This is a scam. It is an accounting trick to deceive the public. Does it work? Better than Congress could have dreamed back in late 1968, when the change in accounting took place. (http://tinyurl.com/yeh5sm5)
According to the lady representing the special interest group promoting Social Security and Medicare, Judgment Day is a depleted trust fund. That will take place is 2040, give or take a couple of years. Politically, a date this far out is irrelevant. Congress has been playing kick the can on this issue for a generation. There is no sense of urgency by the public, so there is no sense of urgency in Congress.
Judgment Day is 2010, when the general fund must start paying for those cashed-in non-marketable assets.
Let’s see if Congress will kick the can some more. Let’s see if Congress passes hikes in the FICA tax rates in 2010, or extends the wage base that pays the tax beyond today’s $106,800 limit. My guess: Congress will kick the can. The deficit will grow.
“HOW BAD IS IT?”
Those were Ed McMahon’s four words to Johnny Carson, decade after decade, setting up Carson’s punch line.
Here is the punch line — lines, actually — as delivered by the notoriously humorless trustees of the Social Security and Medicare Trust Funds.
The 2009 report begins: “The financial condition of the Social Security and Medicare programs remains challenging.” I worked on Capitol Hill as Ron Paul’s first research assistant back in 1976. The code word “challenging” means “politically unsolvable at the present time, so Congress will kick the can.”
To this assessment, add the first sentence in the Conclusion: “The financial difficulties facing Social Security and Medicare pose serious challenges.” What does “serious challenge” mean? Think of December 7, 1941, on board the U.S.S. Arizona. Imagine this sound: “Aye-oo-ga! Aye-oo-ga! Abandon ship! Abandon ship!”
We are assured that Social Security’s problem is merely difficult. (“Yellow alert! Yellow alert!”)
For Social Security, the reform options are relatively well understood but the choices are difficult.
The Social Security options are very well understood by Congress, but not the public. These options have been understood by Congress ever since 1983, when Reagan hiked FICA taxes.
The political choice was difficult in 1983, back when Reagan still thought he could balance the budget without vetoing spending bills sent up by Congress, which he usually signed into law.

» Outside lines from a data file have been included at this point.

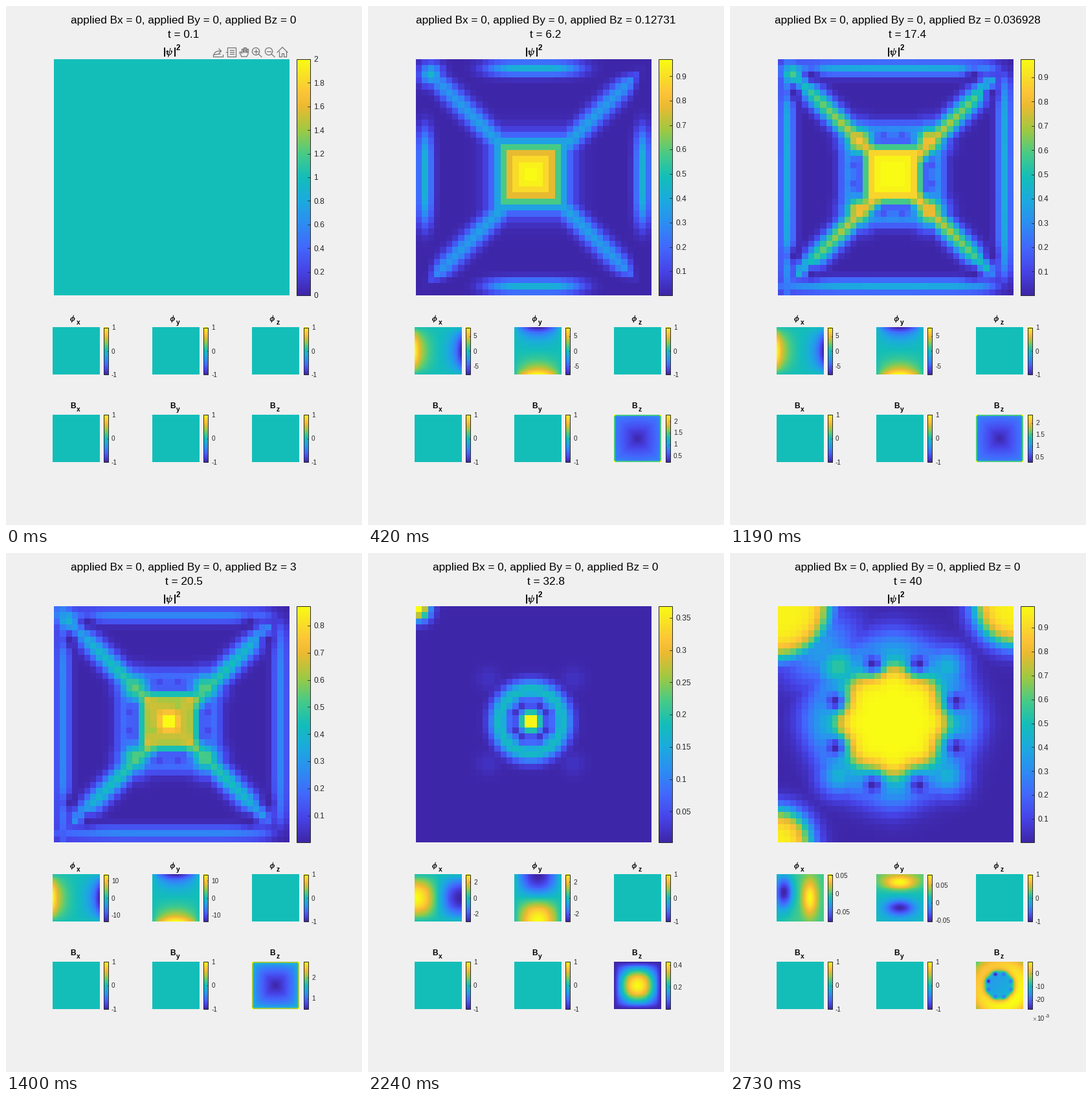
A matplotlib script for the animation above (2800 ms loop, 550 by 800 pixels).

```python
import numpy as np
import matplotlib
import matplotlib.pyplot as plt
from matplotlib.animation import FuncAnimation
from matplotlib.colors import LinearSegmentedColormap
from matplotlib.patches import Rectangle
from matplotlib.patheffects import withStroke

W, H, DPI = 550, 800, 100
N, FRAMES, STEP_MS = 39, 40, 70
matplotlib.rcParams["mathtext.fontset"] = "cm"
matplotlib.rcParams["font.family"] = "Liberation Sans"

HUES = ("#3e26a8 #4743e7 #4367fd #2d8cf3 #1caadf #13beb9 "
        "#48cb86 #9fc942 #eaba31 #fad42e #f9fb15").split()
stops = list(zip(np.linspace(0, 1, len(HUES)), HUES))
stops.insert(9, (.86, "#fec438"))
PARULA = LinearSegmentedColormap.from_list("parula", stops)

# ---------- field shapes ----------
idx = np.arange(N)
X, Y = np.meshgrid(idx - 18.5, idx - 18.5)
CHEB = np.maximum(abs(X), abs(Y))
U, V = np.meshgrid(np.linspace(-1, 1, N), np.linspace(-1, 1, N))
UV = np.maximum(abs(U), abs(V))
BORDER = UV > .99
CORNER = np.minimum(abs(U), abs(V)) > .99


def drop(r, mid, w):
    """Smooth step from 1 down to 0 around mid."""
    return 1 / (1 + np.exp((r - mid) / w))


def bell(r, w):
    return np.exp(-(r / w) ** 2)


def bump(x, y, w):
    return bell(np.hypot(X - x, Y - y), w)


def blob(x, y, wx, wy):
    return bell(U - x, wx) * bell(V - y, wy)


def mirror(x, y, c=0):
    return [(sx * x + c, sy * y + c) for sx in (-1, 1) for sy in (-1, 1)]


def ring_of_eight(near, far, c=0):
    return mirror(near, far, c) + mirror(far, near, c)


def punch(img, points, w):
    for x, y in points:
        img = img * (1 - bump(x, y, w))
    return img


def layer(*parts):
    return np.maximum.reduce(parts)


def dots(amp, points, w):
    return layer(*[amp * bump(x, y, w) for x, y in points])


def fit(img, lo, hi):
    return lo + (hi - lo) * (img - img.min()) / np.ptp(img)


def edges(amp, span):
    depth = np.minimum(idx, N - 1 - idx)
    along = np.exp(-(abs(idx - 19) / span) ** 4)
    side = amp * np.outer(along, bell(depth - 1, 1.25))
    return layer(side, side.T)


def arms(level, fall, width):
    """Diagonal ridges, centred on the middle cell."""
    a, b = abs(X - .5), abs(Y - .5)
    far = np.maximum(a, b)
    end = drop(far + .02 * (X + Y), 16.8, .4)
    return bell(a - b, width) * (level - fall * far) * end


def cross_thin():
    return layer(drop(CHEB, 4.9, 1.1), arms(.4, .005, 2.3), edges(.42, 8),
                 .45 * bump(-16.5, -16.5, 1.8))


def cross_bright():
    return layer(drop(CHEB, 4.3, .7), arms(.93, .022, 2.5), edges(.44, 8.5),
                 edges(.16, 14), .6 * bump(-16.5, -16.5, 2))


def cross_pockets():
    box = .36 * drop(CHEB, 8.5, .5)
    box = punch(box, ring_of_eight(1.6, 5.5), 1.3)
    img = layer(box, drop(CHEB, 4.7, .55), edges(.4, 22),
                arms(.93, .025, 2.4), dots(.85, mirror(5.8, 5.8, .25), 2.6),
                .6 * bump(-16.5, -16.5, 2))
    img = punch(img, ring_of_eight(13.3, 16.3), 1.3)
    return punch(img, [(19.5, 19.5), (19.5, -18.5)], 3)


def core_square():
    r = (X ** 4 + Y ** 4) ** .25
    img = bell(r, 1.6) + .28 * bell(r - 4.2, 1.4)
    img = punch(img, [(1.5, -2.5), (-2.5, 1.5)], .8)
    img = img + dots(.12, mirror(3.4, 3.4), 1)
    return layer(img, .45 * bump(-18.5, -18.5, 1.9),
                 dots(.07, mirror(5.9, 5.9), 2.2))


def core_ring():
    r = np.hypot(X, Y)
    img = layer(bell(r, 1.8), .42 * bell(r - 5.2, 1.7),
                .2 * drop(r, 6.3, .3))
    img = punch(img, ring_of_eight(1.2, 2.7), .7)
    return layer(img, .87 * bump(-18.5, -18.5, 1.8),
                 dots(.04, mirror(7, 7), 2))


def flower():
    x, y = X - .2, Y - .2
    r = np.hypot(x, y) - .35 * np.cos(8 * np.arctan2(y, x)) + .03 * (x + y)
    img = .62 * drop(r, 8.6, .8) + .4 * drop(r, 14, 1.3)
    img = layer(img, dots(.45, mirror(8.8, 8.8), 3.5),
                .57 * bump(-9, -9, 4), .36 * bump(-12, -12, 6.5))
    img = punch(img, ring_of_eight(3.75, 10, .5), 1.5)
    for cx, cy, size in ((-19, -19, 8.5), (20, -19, 6.3), (-19, 20, 5.3)):
        img = layer(img, drop(np.hypot(X - cx, Y - cy), size, 1))
    return img


def dipole(s, p):
    """Odd profile s along x, arched along y."""
    return -s * np.cos(.47 * np.pi * V) ** p


def late_x():
    return (blob(.42, 0, .32, .8) - 1.2 * blob(-.68, -.25, .36, .65)
            - .3 * blob(-1, 0, .5, 1.2))


def late_y():
    return (blob(0, -.65, .7, .3) + .35 * blob(0, -1, 1.5, .5)
            - blob(0, .42, .6, .3) - .3 * blob(0, .6, 1, .7))


def framed(img, border, corner):
    return np.where(CORNER, corner, np.where(BORDER, border, img))


def well():
    r = .5 * UV + .5 * np.hypot(U, V) / 1.41
    return framed(.3 * r, .6, 1)


def dome():
    return framed(.66 + .3 * UV ** 1.3, .44, 0)


def bowl():
    r = (U ** 4 + V ** 4) ** .25
    return framed(.5 * r ** 1.4 + .2 * np.exp((UV - 1) * 12), .84, 1)


def arch():
    return np.cos(U * np.pi / 2) * np.cos(V * np.pi / 2)


def remnant():
    r = np.hypot(U, V)
    img = .9 - .5 * (r - .85) ** 2 * (r > .85) + .04 * (U + V)
    img = img - .4 * drop(r, .62, .06)
    for x, y in ring_of_eight(.19, .5):
        img = img - (.36 if x + y < -.5 else .2) * blob(x, y, .09, .09)
    return img


# ---------- key states ----------
KEYS = [0, 6, 10, 17, 24, 32, 39]
flat = np.zeros((N, N))

PSI = [flat + 1, fit(cross_thin(), .002, .97), fit(cross_bright(), .002, .97),
       fit(cross_pockets(), .002, .975), fit(core_square(), .002, .686),
       fit(core_ring(), .002, .368), fit(flower(), .002, .99)]

steep = dipole(np.sinh(2.6 * U) / np.sinh(2.6), 1)
broad = dipole(np.sin(1.6 * U), 1.2)
PHI = [amp * steep for amp in (0, 7.85, 6.3, 7.85, 23.9)] + [2.95 * broad]
PHI_X = PHI + [fit(late_x(), -.077, .053)]
PHI_Y = [-p.T for p in PHI] + [fit(late_y(), -.053, .08)]

B_Z = [flat, fit(well(), .23, 2.28), fit(dome(), -1.16, .76),
       fit(well(), .28, 2.36), fit(bowl(), .86, 3.46),
       fit(arch(), .001, .43), fit(remnant(), -.027, .0087)]


# ---------- motion ----------
def clock_time(i):
    return (1 + 399 * i // 39) / 10


def drive(t):
    """Oscillates, holds a plateau, then switches off."""
    if 1 < t < 20:
        return 3.114961 * np.sin(np.pi * (.8124575 * t - .102034)) ** 2
    return 3 if 20 < t < 30.5 else 0


def ease_out(s):
    return 1 - (1 - np.clip(s, 0, 1)) ** 2


def locate(i):
    k = min(np.searchsorted(KEYS, i, side="right") - 1, len(KEYS) - 2)
    return k, (i - KEYS[k]) / (KEYS[k + 1] - KEYS[k])


def logit(p):
    return np.log(p / (1 - p))


def density(i):
    k, s = locate(i)
    a, b = PSI[k], PSI[k + 1]
    if k == 5:  # regrowth is exponential, then saturates
        return 1 / (1 + np.exp(-(1 - s) * logit(a) - s * logit(b)))
    if k == 0:  # decay enters from the rim
        s = np.clip(2.5 * s - 1.5 * (1 - CHEB / 19.5), 0, 1)
    elif k == 3:
        s = ease_out((i - 19) / 5)
    return a + (b - a) * s


def field(keys, i):
    k, s = locate(i)
    if k == 0:
        s = s ** .5
    elif k == 3:
        s = ease_out((i - 19) / 5)
    elif k == 4:
        s = ease_out((i - 29) / 3)
    elif k == 5:
        s = (1 - np.exp(-4 * s)) / (1 - np.exp(-4))
    return keys[k] + (keys[k + 1] - keys[k]) * s


# ---------- stage ----------
fig = plt.figure(figsize=(W / DPI, H / DPI), dpi=DPI, facecolor="#f0f0f0")
ax = fig.add_axes([0, 0, 1, 1])
ax.axis("off")


def label(x, y, s, px, **kw):
    return ax.text(x, y, s, fontsize=px * 72 / DPI, va="baseline", **kw)


def greek(x, y, s, px):
    t = label(x, y, s, px, ha="center")
    t.set_path_effects([withStroke(linewidth=.25, foreground="black")])


def picture(img, x, y, w, h):
    return ax.imshow(img, cmap=PARULA, extent=(x, x + w, y + h, y),
                     aspect="auto", interpolation="nearest")


def stroke(xs, ys, color="#262626", lw=.6):
    return ax.plot(xs, ys, color=color, lw=lw)[0]


def tick_values(lo, hi, most):
    for e in range(-5, 4):
        for m in (1, 2, 5):
            step = m * 10.0 ** e
            if (hi - lo) / step <= most + 1e-6:
                first = np.ceil(lo / step - 1e-6)
                last = np.floor(hi / step + 1e-6)
                return np.arange(first, last + 1) * step
    return np.array([])


class Panel:
    def __init__(self, x, y, size, bar, bar_w, label_x, px, most, notch):
        self.y, self.size, self.px, self.most = y, size, px, most
        self.edge, self.notch = bar + bar_w, notch
        self.img = picture(flat, x, y, size, size)
        ramp = picture(np.linspace(1, 0, 256)[:, None], bar, y, bar_w, size)
        ramp.set_clim(0, 1)
        ax.add_patch(Rectangle((bar, y), bar_w, size, fill=False,
                               ec="#262626", lw=.7))
        self.marks = stroke([], [])
        self.labels = [label(label_x, 0, "", px, color="#262626")
                       for _ in range(12)]

    def show(self, data):
        lo, hi, most = data.min(), data.max(), self.most
        if hi - lo < 1e-9:
            lo, hi = lo - 1, hi + 1
            most = most if most > 5 else 2
        self.img.set_data(data)
        self.img.set_clim(lo, hi)
        milli = max(abs(lo), abs(hi)) < .05
        values = tick_values(lo, hi, most)
        ys = self.y + self.size * (hi - values) / (hi - lo)
        xs, ms = [], []
        for t in self.labels:
            t.set_text("")
        for t, v, y in zip(self.labels, values, ys):
            t.set_text(f"{round(v * (1e3 if milli else 1), 6) + 0:g}")
            t.set_y(y + .36 * self.px)
            xs += [self.edge - self.notch, self.edge, np.nan]
            ms += [y, y, np.nan]
        self.marks.set_data(xs, ms)
        return milli


main = Panel(73.5, 82, 364, 448.5, 21, 475, 12, 10, 3.5)
columns = ((71.6, 151.4, 163), (226, 305.4, 317.3), (380, 460.4, 472))
small = [[Panel(x, y, 72.7, bar, 6.6, lx, 10, 4.2, 1.2)
          for x, bar, lx in columns] for y in (495.7, 630.2)]

title = label(274.5, 27, "", 17.3, ha="center")
clock = label(274.5, 49, "", 17.3, ha="center")
for x in (244.5, 260.5):
    label(x, 75.5, "|", 14.7, weight="bold", ha="center")
greek(252.7, 75.5, r"$\psi$", 15)
label(266.3, 68.3, "2", 11.7, weight="bold", ha="center")
for (x, _, _), axis in zip(columns, "xyz"):
    greek(x + 32, 485.5, r"$\phi$", 12.5)
    label(x + 40, 491, axis, 10.3, weight="bold", ha="center")
    label(x + 32, 619.5, "B", 12, weight="bold", ha="center")
    label(x + 40, 625, axis, 10.3, weight="bold", ha="center")

power = [label(467.5, 721, "×", 10, color="#777777"),
         label(474.5, 721, "10", 10, color="#262626"),
         label(486.5, 716, "-3", 8, color="#262626")]


# ---------- toolbar ----------
def toolbar():
    parts = []

    def pen(*pts):
        xs, ys = zip(*pts)
        parts.append(stroke(xs, ys, color="#747474", lw=.9))

    def lens(cx, plus):
        a = np.linspace(0, 2 * np.pi, 40)
        pen(*zip(cx + 5.6 * np.cos(a), 70 + 5.6 * np.sin(a)))
        pen((cx + 4, 74), (cx + 9, 78.5))
        pen((cx - 3, 70), (cx + 3, 70))
        if plus:
            pen((cx, 67), (cx, 73))

    def hand(cx):
        pen((cx - 4, 78), (cx - 7, 72), (cx - 6, 70.5), (cx - 3.5, 73))
        for k, top in enumerate((66, 64, 64, 66)):
            x = cx - 4 + 2.6 * k
            pen((x, 71), (x, top), (x + 2, top), (x + 2, 71))
        pen((cx + 6, 71), (cx + 6, 74), (cx + 4, 78), (cx - 4, 78))

    pen((320, 75), (320, 78), (335, 78), (335, 75))
    pen((331, 74), (321, 75), (323, 71.5), (327, 69.5), (332, 69.5))
    pen((329, 66), (332.5, 69.5), (329, 73))
    pen((340, 71), (342, 71), (342, 64), (355, 64), (355, 78), (342, 78),
        (342, 71))
    for y in (68, 71, 74):
        pen((345.5, y), (352, y))
    hand(368)
    lens(386, True)
    lens(406, False)
    pen((419, 71.5), (427, 63.5), (435, 71.5))
    pen((421.5, 70), (421.5, 78), (425.5, 78), (425.5, 73), (429, 73),
        (429, 78), (433, 78), (433, 70))
    return parts


tools = toolbar()
ax.set_xlim(0, W)
ax.set_ylim(H, 0)


def draw(i):
    t = clock_time(i)
    title.set_text("applied Bx = 0, applied By = 0, "
                   f"applied Bz = {drive(t):.5g}")
    clock.set_text(f"t = {t:g}")
    main.show(density(i))
    rows = ((field(PHI_X, i), field(PHI_Y, i), flat),
            (flat, flat, field(B_Z, i)))
    milli = False
    for panels, images in zip(small, rows):
        for panel, img in zip(panels, images):
            milli = panel.show(img)
    for part in power:
        part.set_visible(bool(milli))
    for part in tools:
        part.set_visible(i == 0)
    return []


anim = FuncAnimation(fig, draw, frames=FRAMES, interval=STEP_MS, repeat=True)
plt.show()
```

That was the year that the on-budget deficit hit $200 billion, a year before my 1977 prediction that it would hit $200 billion in 1984.
Reagan knew that red ink from the sale of Social Security Trust Fund assets back to the Treasury would push his on-budget budget even deeper into the red. He hiked FICA taxes to keep this from happening. Ever since then, Congress has played kick the can.
We ain’t seen nothin’ yet! The Conclusion concludes:
Medicare is a bigger challenge. Its cost growth can be contained without sacrificing quality of care only if health care cost growth more generally is contained. But despite the difficulties — indeed, because of the difficulties — it is essential that action be taken soon, particularly to control health care costs.
We are on board a replica of a 19th-century Mississippi paddle wheel steamboat. Nostalgia is always popular. The illusion of the good old days still sells. The engine is chugging faster and faster. The captain and crew decided long ago never to put the engine into reverse.
We are floating down the fiscal river of no return. We are moving faster and faster. Some of us can hear the falls ahead. The sound gets louder and louder. But our companions on board say, “Let’s party!” They head for the dining room. After that, they will head for the slot machines.
Americans respond favorably to these words: “Free” and “all you can eat.” That is what politicians promise.
Either the falls will get us (deflationary depression) or else an explosion of the overheated engine will (hyperinflation).
Our companions are still in the dining room or heading toward the slot machines. You and I should begin to move toward the lifeboats.